Yastrzemski had more to worry about than playing left field in the shadow of the Green Monster during his 1961 rookie season with the Boston Red Sox. He was replacing Ted Williams, arguably the greatest hitter in the history of baseball. Yaz hit .266 as a rookie, but finished his 23-year career with a .285 batting average, 452 HR and more than 1,800 RBI. The Hall of Famer was a near-unanimous choice for the 1967 AL MVP Award after winning the Triple Crown, a feat no other major leaguer has accomplished since.
3. Tim Duncan
Duncan was lucky to land on a Spurs team just one season removed from seven straight playoff appearances. The Spurs also featured an established post presence in 1994-95 NBA MVP David Robinson.
They quickly formed one of the league’s best defensive duos, leading the Spurs to NBA titles in 1999 and 2003. Duncan won consecutive NBA MVP awards playing alongside Robinson in 2001-02 and 2002-03, and continued to dominate following Robinson's retirement. To date, the four-time NBA champion is one of just 13 players in league history with 21,000 points and 11,000 rebounds.

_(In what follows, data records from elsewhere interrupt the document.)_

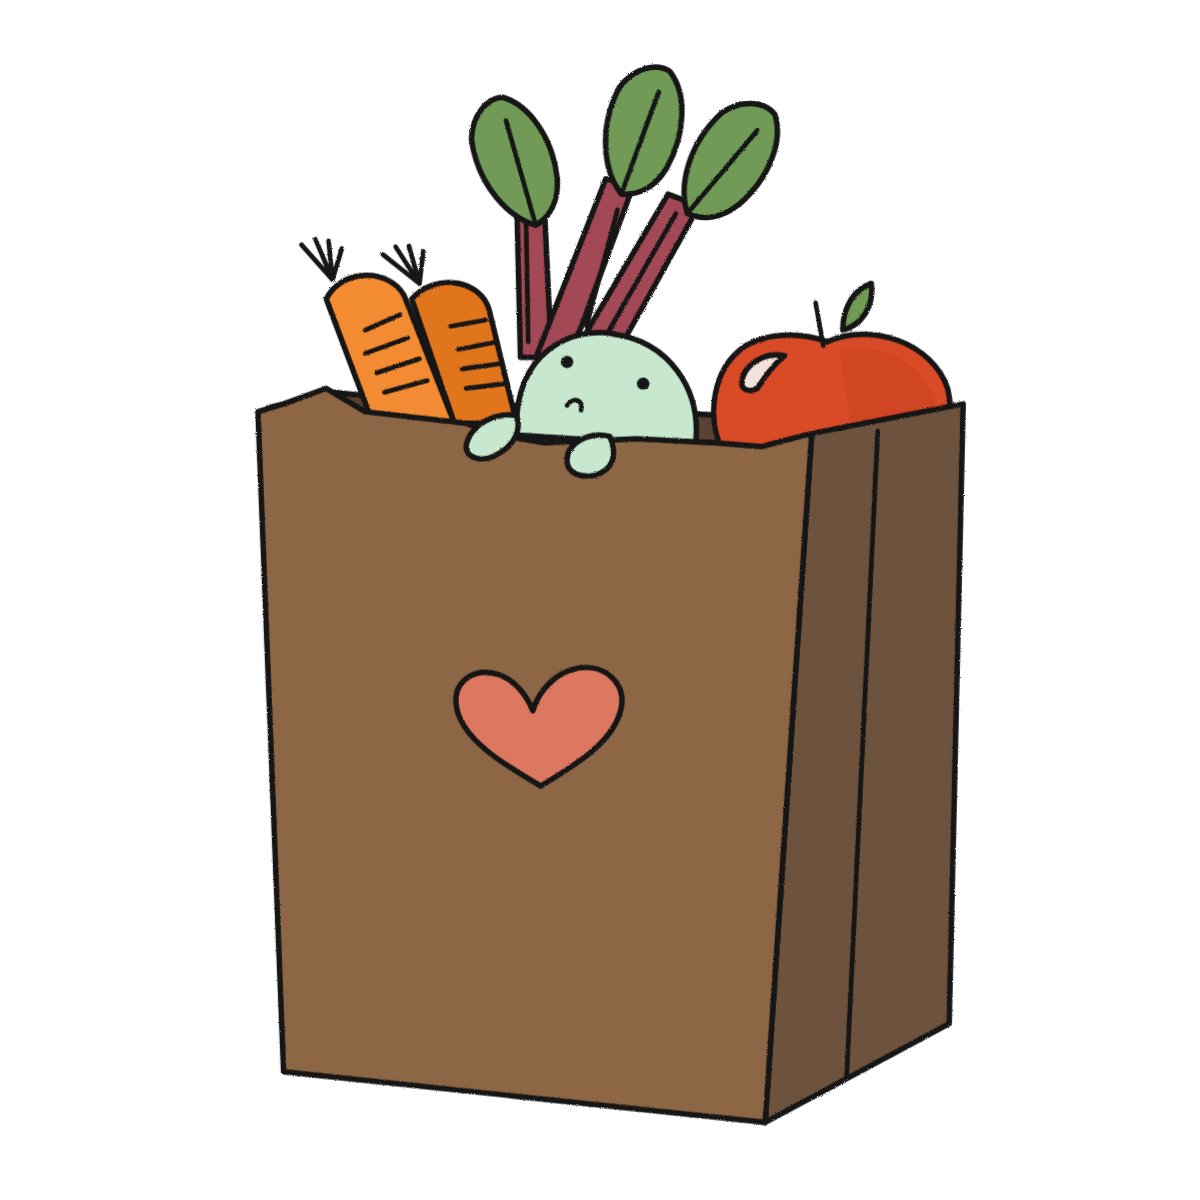
<!DOCTYPE html>
<html lang="en">
<head>
<meta charset="utf-8">
<title>Grocery Bag</title>
<link rel="stylesheet" href="https://fonts.googleapis.com/css2?family=Inter&display=swap">
<style>
  :root {
    --paper: #ffffff;
    --ink: #141414;
    --bag-front: #8c6644;
    --bag-side: #6d523d;
    --bag-inside: #5a4232;
    --carrot-light: #f38b30;
    --carrot-dark: #e0741f;
    --leaf: #6f9a55;
    --stalk: #a24a55;
    --stalk-line: #7e2f3c;
    --buddy: #c7e8cf;
    --apple: #d94b28;
    --apple-shade: #c93f20;
    --apple-shine: #f1e3dc;
    --heart: #dd7860;
  }
  html, body {
    margin: 0;
    width: 1200px;
    height: 1200px;
    overflow: hidden;
    background: var(--paper);
    font-family: "Inter", sans-serif;
  }
  .artwork { display: block; width: 1200px; height: 1200px; }
  .outline { stroke: var(--ink); stroke-width: 7; stroke-linejoin: round; stroke-linecap: round; }
  .line { fill: none; stroke: var(--ink); stroke-width: 6; stroke-linecap: round; }
</style>
</head>
<body>
<svg class="artwork" viewBox="0 0 1545 1545" role="img" aria-label="Paper grocery bag with carrots, beets, an apple and a small green friend peeking out">
  <defs>
    <filter id="crayon" x="-5%" y="-5%" width="110%" height="110%">
      <feTurbulence type="fractalNoise" baseFrequency="0.9" numOctaves="2" result="grain"/>
      <feDisplacementMap in="SourceGraphic" in2="grain" scale="3"/>
    </filter>
    <g id="carrot-tuft">
      <path d="M0 0 L-40 -45 M0 0 L-22 -52 M0 0 L-5 -50 M0 0 L12 -40" class="line" stroke-width="9"/>
    </g>
    <g id="beet-leaf">
      <path d="M0 0 C-30 -20 -55 -70 -45 -130 C-35 -160 -10 -175 10 -170 C40 -150 55 -100 45 -50 C38 -20 20 -5 0 0 Z" fill="var(--leaf)" class="outline"/>
      <path d="M0 -5 L5 -140" class="line" stroke-width="4"/>
    </g>
  </defs>

  <g filter="url(#crayon)">
    <g class="bag-inside">
      <path d="M345 525 L430 505 L520 515 L1040 540 L1045 580 L345 580 Z" fill="var(--bag-inside)" class="outline"/>
    </g>

    <g class="beets">
      <path d="M670 460 L665 250 L700 250 L710 460 Z" fill="var(--stalk)" class="outline"/>
      <path d="M690 460 L780 230 L815 240 L730 470 Z" fill="var(--stalk)" class="outline"/>
      <path d="M730 470 L860 250 L900 265 L780 480 Z" fill="var(--stalk)" class="outline"/>
      <path d="M680 440 L677 270 M755 420 L795 270 M770 450 L870 275" class="line" stroke="var(--stalk-line)" stroke-width="4"/>
      <use href="#beet-leaf" transform="translate(690 290) rotate(-18)"/>
      <use href="#beet-leaf" transform="translate(800 250) rotate(18)"/>
      <use href="#beet-leaf" transform="translate(885 275) rotate(38)"/>
    </g>

    <g class="carrots">
      <use href="#carrot-tuft" transform="translate(428 360)"/>
      <path d="M420 385 C440 345 500 345 520 380 L585 545 L480 545 Z" fill="var(--carrot-light)" class="outline"/>
      <path d="M470 425 L515 405 M470 455 L525 435 M485 480 L540 462 M495 505 L550 490" class="line" stroke-width="5"/>
      <use href="#carrot-tuft" transform="translate(540 365) rotate(-10)"/>
      <path d="M530 385 C560 350 620 360 630 400 L665 545 L585 545 Z" fill="var(--carrot-dark)" class="outline"/>
      <path d="M580 420 L625 412 M590 450 L640 440 M595 475 L645 468 M600 500 L650 494" class="line" stroke-width="5"/>
    </g>

    <g class="buddy">
      <path d="M665 560 C660 450 740 420 790 430 C860 440 905 500 895 575 Z" fill="var(--buddy)" class="outline"/>
      <circle cx="730" cy="466" r="8" fill="var(--ink)"/>
      <circle cx="828" cy="494" r="8" fill="var(--ink)"/>
      <path d="M730 522 C738 510 752 515 748 528" class="line" stroke-width="7"/>
    </g>

    <g class="apple">
      <path d="M1065 440 C1120 415 1200 440 1220 500 C1230 540 1215 570 1200 580 L930 580 C910 540 915 475 960 445 C995 425 1040 430 1065 440 Z" fill="var(--apple)" class="outline"/>
      <path d="M1080 450 C1140 440 1190 470 1205 520 L1200 570 L1100 570 Z" fill="var(--apple-shade)" opacity="0.6"/>
      <path d="M955 495 C955 470 985 452 1010 458 C995 470 985 485 975 500 C968 505 956 503 955 495 Z" fill="var(--apple-shine)" class="outline" stroke-width="5"/>
      <path d="M1060 445 L1050 390" class="line" stroke-width="9"/>
      <path d="M1085 425 C1085 395 1100 372 1122 365 C1125 395 1110 418 1085 425 Z" fill="var(--leaf)" class="outline" stroke-width="5"/>
    </g>

    <g class="bag">
      <path d="M1045 558 L1240 520 L1222 1318 L985 1445 Z" fill="var(--bag-side)" class="outline"/>
      <path d="M1130 555 L1090 1385" class="line"/>
      <path d="M332 530 L365 520 L420 500 L470 530 L600 545 L640 560 L700 570 L820 565 L920 570 L980 575 L1045 558 L985 1445 L365 1380 Z" fill="var(--bag-front)" class="outline"/>
      <path d="M696 1012 C650 985 590 950 587 905 C585 875 612 860 640 868 C662 874 678 895 686 915 C693 890 715 865 745 860 C780 855 805 880 800 910 C792 955 740 985 696 1012 Z" fill="var(--heart)" class="outline"/>
    </g>

    <g class="buddy-hands">
      <path d="M600 575 C605 545 640 530 665 535 C672 555 660 575 640 585 C625 595 600 592 600 575 Z" fill="var(--buddy)" class="outline"/>
      <path d="M730 595 C728 570 760 555 785 562 C795 585 790 605 765 612 C748 615 732 610 730 595 Z" fill="var(--buddy)" class="outline"/>
    </g>
  </g>
</svg>
</body>
</html>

2. Mickey Mantle
Mantle replaced Joe DiMaggio in centerfield for the Yankees in 1952, the second season for the 20-year-old. That summer, Mantle earned the first of 14 straight All-Star selections. Overall, the three-time American League MVP finished his career with 536 HR, third-most in MLB history at the time of his retirement in 1968.
1. Steve Young
He finally took over as the 49ers starting quarterback in 1991, after serving as an understudy to Hall-of-Famer Joe Montana from 1987-90. In 1992, he was named the league MVP and started a stretch of seven straight Pro Bowl selections. Young added another MVP Award in 1994, guiding the 49ers to their fifth Super Bowl title.
Young was inducted into the Pro Football Hall of Fame in 2005, and entered the 2010 season as the top-rated passer in league history among qualifiers. However, Young no longer holds that distinction, having been dislodged atop the career passer rating list by none other than Aaron Rodgers.